[Collected data]

┄┄┄┄┄┄

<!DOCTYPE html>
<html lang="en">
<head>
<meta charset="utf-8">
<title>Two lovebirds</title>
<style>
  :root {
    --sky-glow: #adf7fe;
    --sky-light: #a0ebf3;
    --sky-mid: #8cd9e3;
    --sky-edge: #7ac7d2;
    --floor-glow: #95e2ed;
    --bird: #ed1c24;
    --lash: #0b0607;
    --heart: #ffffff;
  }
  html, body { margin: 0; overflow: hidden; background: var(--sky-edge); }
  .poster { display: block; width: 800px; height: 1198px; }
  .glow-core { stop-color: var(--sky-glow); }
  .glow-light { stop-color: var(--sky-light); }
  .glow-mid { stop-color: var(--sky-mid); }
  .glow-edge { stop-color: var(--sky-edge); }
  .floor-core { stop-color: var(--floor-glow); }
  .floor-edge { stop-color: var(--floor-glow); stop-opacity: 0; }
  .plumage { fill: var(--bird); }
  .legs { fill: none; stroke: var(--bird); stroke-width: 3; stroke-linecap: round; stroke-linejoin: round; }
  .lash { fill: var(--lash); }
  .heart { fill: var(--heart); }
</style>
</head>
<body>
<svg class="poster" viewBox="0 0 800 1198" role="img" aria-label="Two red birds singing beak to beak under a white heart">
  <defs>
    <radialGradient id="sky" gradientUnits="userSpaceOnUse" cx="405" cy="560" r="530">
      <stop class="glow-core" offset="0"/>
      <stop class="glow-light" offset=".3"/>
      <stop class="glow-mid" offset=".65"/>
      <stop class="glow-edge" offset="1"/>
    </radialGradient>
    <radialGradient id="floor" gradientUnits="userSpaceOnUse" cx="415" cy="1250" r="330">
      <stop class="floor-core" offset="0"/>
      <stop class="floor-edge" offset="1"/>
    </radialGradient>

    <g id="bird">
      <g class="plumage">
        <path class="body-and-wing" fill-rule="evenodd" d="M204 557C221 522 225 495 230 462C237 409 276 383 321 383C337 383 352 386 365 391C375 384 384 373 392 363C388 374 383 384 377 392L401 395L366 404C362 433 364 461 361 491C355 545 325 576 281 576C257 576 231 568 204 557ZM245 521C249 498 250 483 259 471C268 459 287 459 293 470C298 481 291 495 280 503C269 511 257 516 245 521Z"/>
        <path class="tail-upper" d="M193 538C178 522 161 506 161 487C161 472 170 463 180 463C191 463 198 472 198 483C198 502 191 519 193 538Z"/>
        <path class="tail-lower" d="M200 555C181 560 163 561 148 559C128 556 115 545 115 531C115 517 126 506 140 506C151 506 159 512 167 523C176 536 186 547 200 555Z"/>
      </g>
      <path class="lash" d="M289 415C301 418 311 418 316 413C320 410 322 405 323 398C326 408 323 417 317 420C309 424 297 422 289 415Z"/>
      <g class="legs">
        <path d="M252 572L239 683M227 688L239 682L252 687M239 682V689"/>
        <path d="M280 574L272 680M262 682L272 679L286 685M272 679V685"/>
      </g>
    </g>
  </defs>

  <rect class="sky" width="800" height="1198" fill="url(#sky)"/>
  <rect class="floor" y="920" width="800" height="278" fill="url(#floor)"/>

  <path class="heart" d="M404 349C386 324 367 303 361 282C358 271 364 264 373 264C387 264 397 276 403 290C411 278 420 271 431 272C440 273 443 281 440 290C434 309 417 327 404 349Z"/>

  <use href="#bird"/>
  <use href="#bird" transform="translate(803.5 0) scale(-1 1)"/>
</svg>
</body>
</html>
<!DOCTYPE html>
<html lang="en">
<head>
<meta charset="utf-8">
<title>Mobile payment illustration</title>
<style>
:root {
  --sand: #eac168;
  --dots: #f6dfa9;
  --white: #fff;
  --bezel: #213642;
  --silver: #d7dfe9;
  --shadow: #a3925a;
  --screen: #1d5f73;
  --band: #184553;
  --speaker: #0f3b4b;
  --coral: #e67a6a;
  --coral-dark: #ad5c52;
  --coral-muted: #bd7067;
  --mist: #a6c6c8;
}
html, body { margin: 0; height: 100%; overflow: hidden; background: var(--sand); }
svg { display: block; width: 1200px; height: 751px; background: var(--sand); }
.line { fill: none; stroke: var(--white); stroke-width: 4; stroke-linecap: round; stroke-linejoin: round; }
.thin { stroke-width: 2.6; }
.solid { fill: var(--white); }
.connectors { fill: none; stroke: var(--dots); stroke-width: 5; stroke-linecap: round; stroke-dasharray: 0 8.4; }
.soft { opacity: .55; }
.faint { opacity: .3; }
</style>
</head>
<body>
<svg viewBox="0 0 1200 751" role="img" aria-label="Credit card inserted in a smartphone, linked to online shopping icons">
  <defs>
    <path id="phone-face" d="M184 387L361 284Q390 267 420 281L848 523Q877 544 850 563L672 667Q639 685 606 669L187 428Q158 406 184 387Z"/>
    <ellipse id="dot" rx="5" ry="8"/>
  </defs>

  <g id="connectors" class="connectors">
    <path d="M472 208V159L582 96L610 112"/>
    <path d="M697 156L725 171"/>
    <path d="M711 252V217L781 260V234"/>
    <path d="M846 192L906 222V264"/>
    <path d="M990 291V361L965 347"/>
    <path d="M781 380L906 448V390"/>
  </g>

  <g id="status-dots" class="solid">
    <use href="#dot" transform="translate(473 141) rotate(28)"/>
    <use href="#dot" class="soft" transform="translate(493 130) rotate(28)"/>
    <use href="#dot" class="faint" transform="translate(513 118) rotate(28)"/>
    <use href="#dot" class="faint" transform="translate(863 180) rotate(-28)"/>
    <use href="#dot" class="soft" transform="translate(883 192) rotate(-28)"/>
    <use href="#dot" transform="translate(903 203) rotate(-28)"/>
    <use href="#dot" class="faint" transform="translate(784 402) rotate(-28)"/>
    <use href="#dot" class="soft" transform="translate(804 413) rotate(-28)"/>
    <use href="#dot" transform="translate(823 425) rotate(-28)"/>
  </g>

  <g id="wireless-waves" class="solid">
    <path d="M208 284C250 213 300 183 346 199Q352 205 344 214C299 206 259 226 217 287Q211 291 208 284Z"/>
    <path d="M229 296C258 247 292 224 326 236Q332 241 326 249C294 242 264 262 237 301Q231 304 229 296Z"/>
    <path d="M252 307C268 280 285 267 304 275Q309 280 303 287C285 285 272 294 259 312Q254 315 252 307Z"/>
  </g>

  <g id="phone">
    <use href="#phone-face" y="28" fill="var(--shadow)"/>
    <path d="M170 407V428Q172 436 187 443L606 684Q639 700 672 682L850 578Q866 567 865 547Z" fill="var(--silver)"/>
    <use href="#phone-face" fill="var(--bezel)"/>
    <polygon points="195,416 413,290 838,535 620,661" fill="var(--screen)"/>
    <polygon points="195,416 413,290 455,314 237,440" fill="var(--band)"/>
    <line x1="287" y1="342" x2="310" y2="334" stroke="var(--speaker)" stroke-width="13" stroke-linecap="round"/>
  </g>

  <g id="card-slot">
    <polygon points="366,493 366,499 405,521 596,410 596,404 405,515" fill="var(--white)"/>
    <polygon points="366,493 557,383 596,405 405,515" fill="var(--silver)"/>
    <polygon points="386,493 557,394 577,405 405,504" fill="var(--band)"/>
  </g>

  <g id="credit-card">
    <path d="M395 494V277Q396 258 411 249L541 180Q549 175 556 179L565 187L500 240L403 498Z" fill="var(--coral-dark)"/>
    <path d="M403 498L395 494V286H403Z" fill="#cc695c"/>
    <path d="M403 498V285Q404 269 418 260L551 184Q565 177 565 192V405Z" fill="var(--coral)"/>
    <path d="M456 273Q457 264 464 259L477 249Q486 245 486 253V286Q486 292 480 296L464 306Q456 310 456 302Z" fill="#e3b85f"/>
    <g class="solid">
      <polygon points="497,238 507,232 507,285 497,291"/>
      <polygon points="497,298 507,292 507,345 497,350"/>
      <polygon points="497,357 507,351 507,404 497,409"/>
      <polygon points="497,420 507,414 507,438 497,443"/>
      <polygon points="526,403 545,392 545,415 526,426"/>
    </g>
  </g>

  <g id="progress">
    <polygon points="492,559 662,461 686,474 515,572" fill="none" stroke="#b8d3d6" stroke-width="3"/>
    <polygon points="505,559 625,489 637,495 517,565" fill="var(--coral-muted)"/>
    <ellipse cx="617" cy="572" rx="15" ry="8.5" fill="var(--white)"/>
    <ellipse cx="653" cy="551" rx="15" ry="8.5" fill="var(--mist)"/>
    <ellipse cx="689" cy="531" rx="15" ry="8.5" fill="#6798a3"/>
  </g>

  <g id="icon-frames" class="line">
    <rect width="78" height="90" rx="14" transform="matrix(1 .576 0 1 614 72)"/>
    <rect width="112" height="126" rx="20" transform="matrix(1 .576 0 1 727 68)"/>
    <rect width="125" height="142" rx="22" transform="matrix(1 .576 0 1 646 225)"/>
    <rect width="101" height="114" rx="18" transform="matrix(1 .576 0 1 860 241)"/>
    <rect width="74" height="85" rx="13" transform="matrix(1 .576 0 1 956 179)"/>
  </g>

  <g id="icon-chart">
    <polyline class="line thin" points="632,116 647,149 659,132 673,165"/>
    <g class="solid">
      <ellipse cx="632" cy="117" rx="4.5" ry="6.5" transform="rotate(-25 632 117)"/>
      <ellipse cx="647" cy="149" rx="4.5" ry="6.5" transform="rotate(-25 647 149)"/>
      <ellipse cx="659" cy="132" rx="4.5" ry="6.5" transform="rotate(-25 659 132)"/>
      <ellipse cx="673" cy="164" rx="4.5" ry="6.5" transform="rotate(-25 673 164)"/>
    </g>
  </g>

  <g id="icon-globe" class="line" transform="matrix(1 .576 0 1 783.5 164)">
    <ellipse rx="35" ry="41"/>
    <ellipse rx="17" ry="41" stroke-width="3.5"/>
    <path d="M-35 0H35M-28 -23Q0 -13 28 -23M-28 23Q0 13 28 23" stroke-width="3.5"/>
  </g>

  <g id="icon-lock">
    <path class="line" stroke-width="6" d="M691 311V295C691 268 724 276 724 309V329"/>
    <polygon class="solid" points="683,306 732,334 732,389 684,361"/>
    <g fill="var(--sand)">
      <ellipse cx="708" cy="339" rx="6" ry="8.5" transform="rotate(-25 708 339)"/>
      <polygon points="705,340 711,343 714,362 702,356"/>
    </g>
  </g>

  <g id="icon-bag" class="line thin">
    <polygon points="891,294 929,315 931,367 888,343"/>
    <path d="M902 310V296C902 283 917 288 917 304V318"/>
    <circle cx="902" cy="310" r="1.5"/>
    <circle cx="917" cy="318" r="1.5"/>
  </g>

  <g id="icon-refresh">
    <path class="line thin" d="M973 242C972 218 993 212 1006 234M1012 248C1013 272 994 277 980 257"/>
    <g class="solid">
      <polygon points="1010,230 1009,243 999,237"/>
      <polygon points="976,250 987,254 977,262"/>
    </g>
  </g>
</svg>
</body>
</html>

┄┄┄┄┄┄

**INSTRUCTIONS TO FOLLOW**
Copy out every line of the data that includes "matrix".

**SOLUTION TO THIS EXERCISE**
    <rect width="78" height="90" rx="14" transform="matrix(1 .576 0 1 614 72)"/>
    <rect width="112" height="126" rx="20" transform="matrix(1 .576 0 1 727 68)"/>
    <rect width="125" height="142" rx="22" transform="matrix(1 .576 0 1 646 225)"/>
    <rect width="101" height="114" rx="18" transform="matrix(1 .576 0 1 860 241)"/>
    <rect width="74" height="85" rx="13" transform="matrix(1 .576 0 1 956 179)"/>
  <g id="icon-globe" class="line" transform="matrix(1 .576 0 1 783.5 164)">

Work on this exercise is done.